Strawberry season has begun! Produce Exert Josh Alsberg stopped by to help us choose the best ones! For more produce information from Josh, check out his Instagram.
Oregon's strawberry season is spectacular! Oregon's farms grow a wide variety of tender, juicy and sweet fruit. Some strawberries, like the famous Hood berries, really should be eaten fresh and right away. Some strawberries last a little longer or are great for delicious pies and jams.
• Hood strawberry: If you find sweet, tender Hood strawberries - buy them! Eat them right away! Hood strawberries are remarkably delicious fresh, with an intense strawberry flavor that makes everyone happy. But Hoods are fleeting: the season is only about 3 weeks and they don't last long in the fridge or on the counter. So only buy as many as you will eat in the next day or two, and enjoy!
• Seascape strawberries: Seascape strawberries are a little bit more tart than Hoods, but they last longer and they have a bit more versatility They are great in fresh-strawberry desserts! Think strawberries with panna cotta or strawberries over a simple bowl of vanilla ice cream - Seascape's tartness will stand out in the best way. That tartness also means that Seascapes make delicious jam and pies.
• Albion strawberries: Albions are a workhorse strawberry - they are very consistent over the season, and their season is long. Albions are firm - almost crisp - and that makes them great for fruit salad, chocolate dipped strawberries and salads. Their flavor is the classic, mild sweet strawberry we expect.

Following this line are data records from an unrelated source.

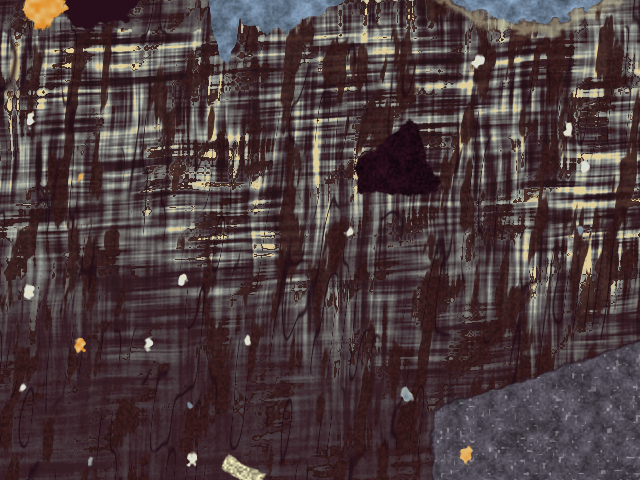
Give the GLSL for this texture, as a Shadertoy shader.

```glsl
#define FINE 125.0         // streaks per canvas height, across
#define LENGTHWISE 9.0     // streaks per canvas height, along
#define CONTRAST 2.7
#define BASE_TONE 0.43
#define CRACK_WIDTH 0.055
#define STAIN_LEVEL 0.60
#define FLECK_CELL 0.115
#define FLECK_CHANCE 0.17
#define SOFT 0.003

const vec3 RAMP[6] = vec3[6](
    vec3(0.22, 0.12, 0.15), vec3(0.29, 0.25, 0.27), vec3(0.40, 0.38, 0.37),
    vec3(0.51, 0.52, 0.51), vec3(0.69, 0.71, 0.65), vec3(0.88, 0.81, 0.60));
const vec3 STAIN = vec3(0.20, 0.09, 0.09);
const vec3 SHADOW = vec3(0.12, 0.04, 0.08);
const vec3 SLATE = vec3(0.31, 0.29, 0.33);
const vec3 BLUE = vec3(0.42, 0.50, 0.59);
const vec3 ORANGE = vec3(0.88, 0.55, 0.14);
const vec3 CREAM = vec3(0.90, 0.87, 0.70);

float hash(vec2 p) {
    return fract(sin(dot(p, vec2(12.9898, 78.233))) * 43758.5453);
}

float noise(vec2 p) {
    vec2 i = floor(p), f = fract(p);
    f = f * f * (3.0 - 2.0 * f);
    return mix(mix(hash(i), hash(i + vec2(1, 0)), f.x),
               mix(hash(i + vec2(0, 1)), hash(i + vec2(1, 1)), f.x), f.y);
}

float fbm(vec2 p) {
    float sum = 0.0, amp = 0.53;
    for (int i = 0; i < 4; i++) {
        sum += amp * noise(p);
        p = p * 2.03 + 17.3;
        amp *= 0.5;
    }
    return sum;
}

// Zero-centred streaks, thin along x and long along y
float streaks(vec2 p) {
    float coarse = noise(p * vec2(FINE * 0.55, LENGTHWISE * 0.7));
    float mid = noise(p * vec2(FINE, LENGTHWISE) + 31.0);
    float thin = noise(p * vec2(FINE * 2.1, LENGTHWISE * 1.8) + 57.0);
    return 0.4 * coarse + 0.4 * mid + 0.3 * thin - 0.55;
}

vec3 toneColor(float t) {
    vec3 c = RAMP[0];
    for (int i = 1; i < 6; i++)
        c = mix(c, RAMP[i], clamp(t * 5.0 - float(i - 1), 0.0, 1.0));
    return c * (1.0 + clamp(t, -0.4, 0.0));
}

float inside(float d) { return smoothstep(SOFT, -SOFT, d); }

// Depth of a rounded lobe hanging from the top edge
float lobe(float x, float centre, float halfWidth, float depth) {
    float u = (x - centre) / halfWidth;
    return depth * (1.0 - u * u);
}

// Sparse small bright grains, at most one per cell
vec4 flecks(vec2 p) {
    vec2 cell = floor(p / FLECK_CELL);
    float kind = hash(cell + 3.7);
    vec2 q = (fract(p / FLECK_CELL) - 0.3
        - 0.4 * vec2(hash(cell + 11.0), hash(cell + 23.0))) * FLECK_CELL;
    q.x += 0.4 * q.y * (kind - 0.5);
    float size = mix(0.006, 0.014, hash(cell + 41.0));
    float d = length(q * vec2(1.3, 0.9)) - size * (0.5 + noise(p * 130.0));
    vec3 c = kind < 0.4 ? vec3(0.86, 0.88, 0.87) : kind < 0.6 ? ORANGE : BLUE;
    c = mix(c, CREAM, 0.7 * noise(p * 110.0 + 5.0));
    return vec4(c, inside(d) * step(hash(cell + 67.0), FLECK_CHANCE));
}

void mainImage(out vec4 fragColor, in vec2 fragCoord) {
    vec2 p = fragCoord / iResolution.y;
    float rough = fbm(p * 45.0) - 0.5;
    float speckle = noise(p * 230.0) - 0.5;

    // Crossed lamellae, bent slightly, with one direction leading in patches
    vec2 bend = 0.012 * vec2(noise(p * 9.0), noise(p * 8.0 + 40.0));
    vec2 w = p + bend + vec2(-0.03 * p.y, -0.05 * p.x);
    float lead = smoothstep(0.3, 0.7, noise(p * vec2(7.0, 9.0) + 8.0));
    float weave = mix(0.45, 1.0, lead) * streaks(w)
                + mix(0.95, 0.35, lead) * streaks(w.yx + 71.0);
    float light = smoothstep(0.02, 0.72, p.y + 0.2 * (p.x - 0.67));
    light *= 0.65 + 0.7 * noise(p * 4.0 + 3.0);
    light *= 1.0 - 0.6 * inside(max(0.93 - p.y, p.x - 0.44) + 0.05 * rough);
    float tone = mix(0.12, 1.0, light) * (BASE_TONE + CONTRAST * weave);
    vec3 col = toneColor(tone + 0.08 * speckle);

    // Brown stains, blocky and drawn out upright
    vec2 lean = vec2(p.x - 0.12 * p.y, p.y);
    float blocky = fbm(lean * vec2(19.0, 17.0) + 3.0 * weave);
    float upright = fbm(lean * vec2(34.0, 8.0) + 90.0) + 0.06 * (p.x - 0.8);
    float stain = smoothstep(STAIN_LEVEL, STAIN_LEVEL + 0.06, max(blocky, upright));
    col = mix(col, STAIN * (1.0 + 0.5 * speckle), 0.88 * stain);

    // Winding dark cracks
    float level = abs(noise(lean * vec2(48.0, 8.0) + 2.0 * bend.yx) - 0.5);
    float crack = smoothstep(CRACK_WIDTH, 0.0, level);
    crack *= smoothstep(0.42, 0.6, noise(p * vec2(22.0, 11.0) + 19.0));
    col = mix(col, SHADOW, 0.8 * crack);

    // Dark wedge near the centre
    float wedge = max(0.597 - p.y, 0.743 - p.x);
    wedge = max(wedge, p.x - 0.92 + 0.4 * (p.y - 0.6));
    wedge = max(wedge, 0.8 * (p.y - 0.67 - 0.68 * (p.x - 0.745)));
    col = mix(col, SHADOW * (1.1 + 0.8 * speckle + rough), inside(wedge + 0.025 * rough));

    // Slate grain in the lower right, with a dark rim
    float slate = max(p.y - 0.15 - 0.33 * (p.x - 0.91), 0.9 - p.x) + 0.02 * rough;
    vec3 slateCol = SLATE * (1.0 + 0.9 * rough + 0.35 * speckle);
    slateCol += 0.22 * smoothstep(0.75, 0.95, noise(p * 150.0 + 9.0));
    col = mix(col, slateCol, inside(slate));
    col = mix(col, SHADOW, 0.5 * smoothstep(0.005, 0.0, abs(slate)));

    // Grains along the top edge
    float top = 1.0 - p.y + 0.045 * rough;
    float dark = top - lobe(p.x, 0.20, 0.10, 0.06);
    float blue = top - max(lobe(p.x, 0.47, 0.035, 0.13),
        max(lobe(p.x, 0.58, 0.13, 0.06), lobe(p.x, 1.10, 0.16, 0.05)));
    float rim = smoothstep(0.018, 0.0, abs(blue - 0.012)) * step(0.9, p.x);
    col = mix(col, SHADOW * 1.3, inside(dark));
    col = mix(col, CREAM * 0.8, 0.6 * rim);
    col = mix(col, BLUE * (1.0 + 0.9 * rough + 0.2 * speckle), inside(blue));
    float amber = length((p - vec2(0.09, 0.985)) * vec2(0.7, 1.0)) - 0.034 + 0.05 * rough;
    col = mix(col, mix(ORANGE, CREAM, 0.6 * noise(p * 90.0)), inside(amber));

    // Pale lath at the bottom and scattered flecks
    vec2 q = mat2(0.87, 0.5, -0.5, 0.87) * (p - vec2(0.505, 0.018));
    q = vec2(0.87 * (p.x - 0.505) - 0.5 * (p.y - 0.018),
             0.5 * (p.x - 0.505) + 0.87 * (p.y - 0.018));
    float lath = max(abs(q.x) - 0.042, abs(q.y) - 0.016) + 0.015 * rough;
    col = mix(col, CREAM * (0.85 + 0.6 * speckle), inside(lath));
    vec4 fleck = flecks(p);
    col = mix(col, fleck.rgb, fleck.a);

    fragColor = vec4(clamp(col, 0.0, 1.0), 1.0);
}
```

• Sweet Ann strawberries: In terms of flavor, the Sweet Ann lands in between an Albion and a Seascape, with the softer texture of the seascape, and the fruitiness of the Albion. It has a really nice after flavor reminiscent of strawberry soda in the best way.
For a really great pint of strawberries, it helps to know your grower. Ask a few questions, and don't hesitate to taste a sample. When we are at the market, we ask growers:
- What are your growing practices? I try stick with farms that don't use pesticides, but everyone has different thresholds of what they want.
- When were these berries harvested? If it rained the day the strawberries were picked, they might be prone to molding quickly. You can dry them out on your counter when you get them home. Or, if they are starting to go, cut them in half and stick them in the freezer on a baking sheet to use in smoothies and baked treats later.
Sometimes berry flavor can even fluctuate within one pint, so be patient and try a few before picking your favorite!
One other secret of Oregon strawberries: they come on strong - and then they come back! (not the Hoods unfortunately) In the last few years we've seen a second flush of really delicious local strawberries when the weather cools down in fall. So keep your eye out at the end of summer for a few strawberry surprises.
Lastly, don't hesitate to try something new with strawberries. Make an arugula salad with strawberries and feta (Albions are great for this!), or make strawberry puree with the Hoods that are turning mushy and make minty strawberry lemonade!